I’ve been involved with AMPed since it’s relaunch in 2015 and it’s definitely one of the best decisions I’ve made while being at uni.
A city made to make the world turn faster, the roads lined with cars powered by thunder. Thousands of startups work around the clock, more than in Silicon Valley. Shenzhen is the tech capital of Asia, situated in China along the Hong Kong border.
The QUT alumni we met spoke of Shenzhen in awe, vast factories churning out the latest drones and greatest gadgets, while the entire “smart city” was saturated in all kinds of new-generation technology. Australia, our home, seemed totally backward in comparison.
I wanted to see the brighter future before it hit us.

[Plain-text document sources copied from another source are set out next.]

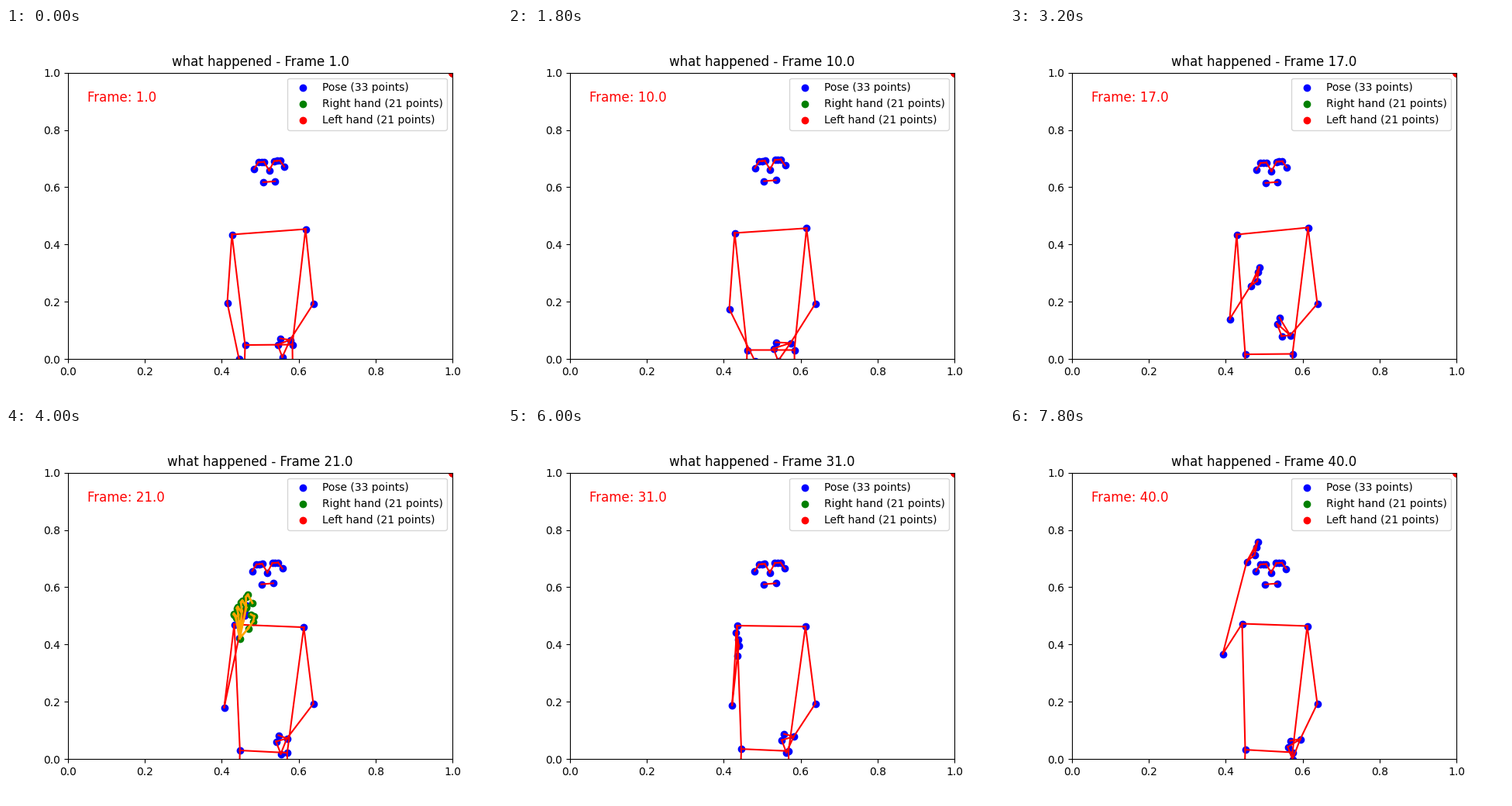
Write a matplotlib script that moves like this. It is 640 px wide and 480 px high and loops after 8000 ms.

```python
import matplotlib.pyplot as plt
import numpy as np
from matplotlib.animation import FuncAnimation

FRAMES = 40
STEP_MS = 200
HAND_SEEN = range(20, 27)

# Paths of the driving points: counter value -> stage pixels (y down).
# Every other joint follows from these by the rules in body_pose.
HEAD = {1: (339, -2.6), 10: (337.5, -4), 17: (336.9, -1.7), 21: (336.7, 0),
        35: (337.5, 0), 40: (336.4, 0.2)}
L_SHOULDER = {1: (386, 259), 17: (384, 257), 40: (383, 255)}
R_SHOULDER = {1: (291, 266), 10: (292, 264), 17: (292, 266), 21: (294, 253),
              27: (296, 252), 35: (294, 257), 40: (299, 252)}
L_HIP = {1: (369, 408), 10: (369, 415), 17: (364, 420), 27: (361, 416), 40: (364, 418)}
L_WRIST = {1: (366, 402), 10: (364, 406), 17: (361, 396), 21: (362, 400),
           35: (371, 397), 40: (374, 401)}
L_PALM = {1: (0, 1), 10: (-6, 2), 17: (-1, -20), 21: (2, -1), 35: (0, 0), 40: (0, 5)}
R_ELBOW = {1: (285, 354), 10: (285, 362), 17: (283, 375), 21: (281, 360),
           27: (284, 354), 35: (292, 360), 40: (274, 291)}
R_WRIST = {1: (300, 426), 10: (318, 429), 17: (310, 332), 21: (300, 270),
           27: (301, 306), 35: (290, 266), 40: (305, 172)}
R_INDEX = {1: (6, 28), 10: (16, 18), 17: (11, -24), 21: (9, -42),
           27: (4, -20), 35: (-6, -40), 40: (14, -26)}

BODY_LINKS = [
    (0, 1), (1, 2), (2, 3), (3, 7), (0, 4), (4, 5), (5, 6), (6, 8), (9, 10),
    (11, 12), (11, 23), (12, 24), (23, 24), (23, 25), (24, 26), (11, 13), (12, 14),
]
# Each arm ends in a wrist with pinky, index and thumb
for s in (0, 1):
    BODY_LINKS += [(13 + s, 15 + s), (15 + s, 17 + s), (15 + s, 19 + s),
                   (15 + s, 21 + s), (17 + s, 19 + s)]
HAND_LINKS = [(4 * f + j if j else 0, 4 * f + j + 1)
              for f in range(5) for j in range(4)]
CORNER = np.ones((21, 2))


def glide(path, t):
    """Smooth curve through the path's points without overshoot."""
    keys = np.array(list(path))
    v = np.array(list(path.values()), float)
    slope = np.diff(v, axis=0) / np.diff(keys)[:, None]
    a, b = slope[:-1], slope[1:]
    same = a * b > 0
    mid = np.where(same, 2 * a * b / np.where(same, a + b, 1), 0)
    tangent = np.vstack([slope[:1], mid, slope[-1:]])
    i = min(np.searchsorted(keys, t, side="right") - 1, len(keys) - 2)
    d = keys[i + 1] - keys[i]
    u = (t - keys[i]) / d
    ease = u * u * (3 - 2 * u)
    return (v[i] * (1 - ease) + v[i + 1] * ease
            + d * tangent[i] * u * (1 - u) ** 2
            - d * tangent[i + 1] * u * u * (1 - u))


def to_axes(points):
    p = np.asarray(points, float) + 0.5
    return np.column_stack([(p[:, 0] - 80) / 496, (427.2 - p[:, 1]) / 369.6])


def face(pose, head):
    """Mirrored halves around the nose, rolled slightly to one side."""
    pose[0] = head + (0, 186)
    for side, ids in ((1, (1, 2, 3, 7, 9)), (-1, (4, 5, 6, 8, 10))):
        half = ((6.5, 174.3), (10, 174.3), (14, 174.3), (19.5, 182.5), (7.7, 200.5))
        for j, (x, y) in zip(ids, half):
            pose[j] = head + (side * x, y - side * 0.08 * x)


def body_pose(t):
    pose = np.zeros((27, 2))
    face(pose, glide(HEAD, t))
    pose[11], pose[12] = glide(L_SHOULDER, t), glide(R_SHOULDER, t)
    # The hips tilt along with the raised shoulder
    tilt = 0.28 * (pose[12, 1] - 264)
    pose[23] = glide(L_HIP, t)
    pose[24] = pose[23] + (-61, tilt)
    pose[25], pose[26] = pose[23] + (2, 150), pose[24] + (-4, 150)

    pose[13], pose[15] = (396, 355.3), glide(L_WRIST, t)
    palm = pose[15] + glide(L_PALM, t)
    pose[17], pose[19], pose[21] = palm + (-10, 21), palm + (-16, 5), palm + (-13, -3)

    pose[14], pose[16] = glide(R_ELBOW, t), glide(R_WRIST, t)
    reach = glide(R_INDEX, t)
    pose[18] = pose[16] + reach * (0.5, 1.25) + (3, 24)
    pose[20] = pose[16] + reach
    pose[22] = pose[16] + reach * 0.72 + (2, 0)
    return pose


def hand_pose(wrist):
    """A bent thumb and four curled fingers fanned out from the wrist."""
    j = np.arange(4)
    thumb = np.column_stack([19 * np.sin(0.62 + 0.55 * j),
                             -13 - 18 * np.sin(j * np.pi / 6)])
    parts = [np.zeros((1, 2)), thumb]
    for k in range(4):
        angle = np.radians(78 + 7.5 * k)
        length = 40 - 4.5 * k
        x = length * np.cos(angle) + 1.5 * (j * j - 2 * j) + (1.2 - 0.8 * k) * j
        y = -length * np.sin(angle) - (18 - 4 * k) * np.sin(j * np.pi / 3.4)
        parts.append(np.column_stack([x, y]))
    return np.vstack(parts) + wrist + (1, 1)


def set_links(line, points, links):
    gap = [np.nan, np.nan]
    path = np.array([p for a, b in links for p in (points[a], points[b], gap)])
    line.set_data(path[:, 0], path[:, 1])


fig, ax = plt.subplots(figsize=(6.4, 4.8), dpi=100)
ax.set_xlim(0, 1)
ax.set_ylim(0, 1)
body_dots = ax.scatter([], [], c="blue", label="Pose (33 points)")
right_dots = ax.scatter([], [], c="green", label="Right hand (21 points)")
left_dots = ax.scatter(*CORNER.T, c="red", label="Left hand (21 points)")
body_lines, = ax.plot([], [], color="red", lw=1.5)
hand_lines, = ax.plot([], [], color="orange", lw=2)
title = ax.set_title("")
counter = ax.text(0.05, 0.9, "", color="red", fontsize=12, transform=ax.transAxes)
ax.legend(loc="upper right")


def update(i):
    n = i + 1
    pose = body_pose(n)
    body = to_axes(pose)
    body_dots.set_offsets(body)
    set_links(body_lines, body, BODY_LINKS)
    if n in HAND_SEEN:
        hand = to_axes(hand_pose(pose[16]))
        right_dots.set_offsets(hand)
        set_links(hand_lines, hand, HAND_LINKS)
    else:
        right_dots.set_offsets(CORNER)
        hand_lines.set_data([], [])
    title.set_text(f"what happened - Frame {n:.1f}")
    counter.set_text(f"Frame: {n:.1f}")
    return body_dots, right_dots, body_lines, hand_lines, title, counter


anim = FuncAnimation(fig, update, frames=FRAMES, interval=STEP_MS,
                     repeat=True, repeat_delay=0, blit=False)
plt.show()
```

To be honest, my personal opinion of the big advertising agencies hasn’t been very good in the past. I’ve always had this impression that they bring in employees with a ‘churn and burn’ mentality and that there’s no real loyalty or empathy for staff. I guess this is based off my own individual experience working in two agencies with teams of 10 people or less. I’ve always been in small, family type offices where everyone’s mates with everyone and we all know each other personally. So coming into the DDB Hong Kong office today, I was looking forward to seeing their workplace culture and the dynamics of the big agency environment.
I thought I knew a bit about media agencies, having interned for several weeks at Starcom Brisbane. I had even done a mini-internship with Mediacom in Sydney. But visiting GroupM Hong Kong was an entirely different ADventure.
Along with industry visits and workshops, our two week Hong Kong advertising and public relations study tour had time to explore Hong Kong. And I still find myself amazed by the extraordinary diversity that Hong Kong has to offer. Within minutes you can go from wandering along the cluttered, neon-clad alleyways of central Hong Kong, to sitting on the coarse sand of an undeveloped island beach. We endeavored to discover as many of these hidden gems as we possibly could, with the following three standing out as “must do” experiences when you’re in Hong Kong.
The final Saturday of our study tour to Hong Kong, we set out as a group for a day trip to Macau. Like Hong Kong, Macau is a special administrative region of China, and until 1999 it was under Portuguese rule. The region is renowned for two things: culture and casinos.
While the short taxi ride to the Tsim Sha Tsui ferry terminal in the morning could not have been simpler, the same cannot be said for purchasing a ticket. Read more
Picture this: frantic waiters race a variety drink orders across the room while a group of assorted QUT alumni introduce themselves, and one of my study tour colleagues Angus (“Aussie Angus”) bellows a G’day greeting to them at the top of his voice. If you’ve ever wondered what happens when you mix a bunch of excited Australian students with a group of eager mentors whose brains they can pick, the answer is best summarised with one word – noise.
There is nothing quite like reaching into your bag for your wallet in the middle of Hong Kong’s Times Square and coming away with nothing. Trust me, I know, because it happened to me on the second night of QUT Business School’s advertising and public relations study tour. We had just departed the Bauhinia Harbour Cruise boat where we’d been treated to a buffet dinner and a stunning view of Hong Kong’s “Symphony of Lights” laser show. Somewhere in between playing the odds game over some fishy—literally—buffet dinner options and dancing the Macarena, my wallet had fallen out of my bag. The boat was hours behind us, and it was 10pm. Business hours were well and truly closed, and I had no idea who to call.
At 6’ 2” l knew I was going to be big in China, but height is translating into celebrity status. That’s what I’m running with anyway. And I’d like to think my vertically gifted peer, Dom will run with it too, because ‘freak show’ is so passé.
In fact, we’ve got an unofficial challenge running about who gets more photo requests from locals. So far I’m winning, with brave requests from visitors to the Hong Kong Harbour and the Sky Terrace at Victoria Peak where a queue started forming. I should have charged.
Heading on a study tour and your human isn’t sure what shoes to pack? Don’t let your human make the same mistake my human did!
Hi, my name is Sally Sore Feet – and my human hands-down does not like me. We’re touring Hong Kong mostly by foot and my human has chosen inappropriate footwear. I’ve made my protests clear with unpredictable cramps, unbearable odours and seven painful blisters but it’s not working and I want a divorce!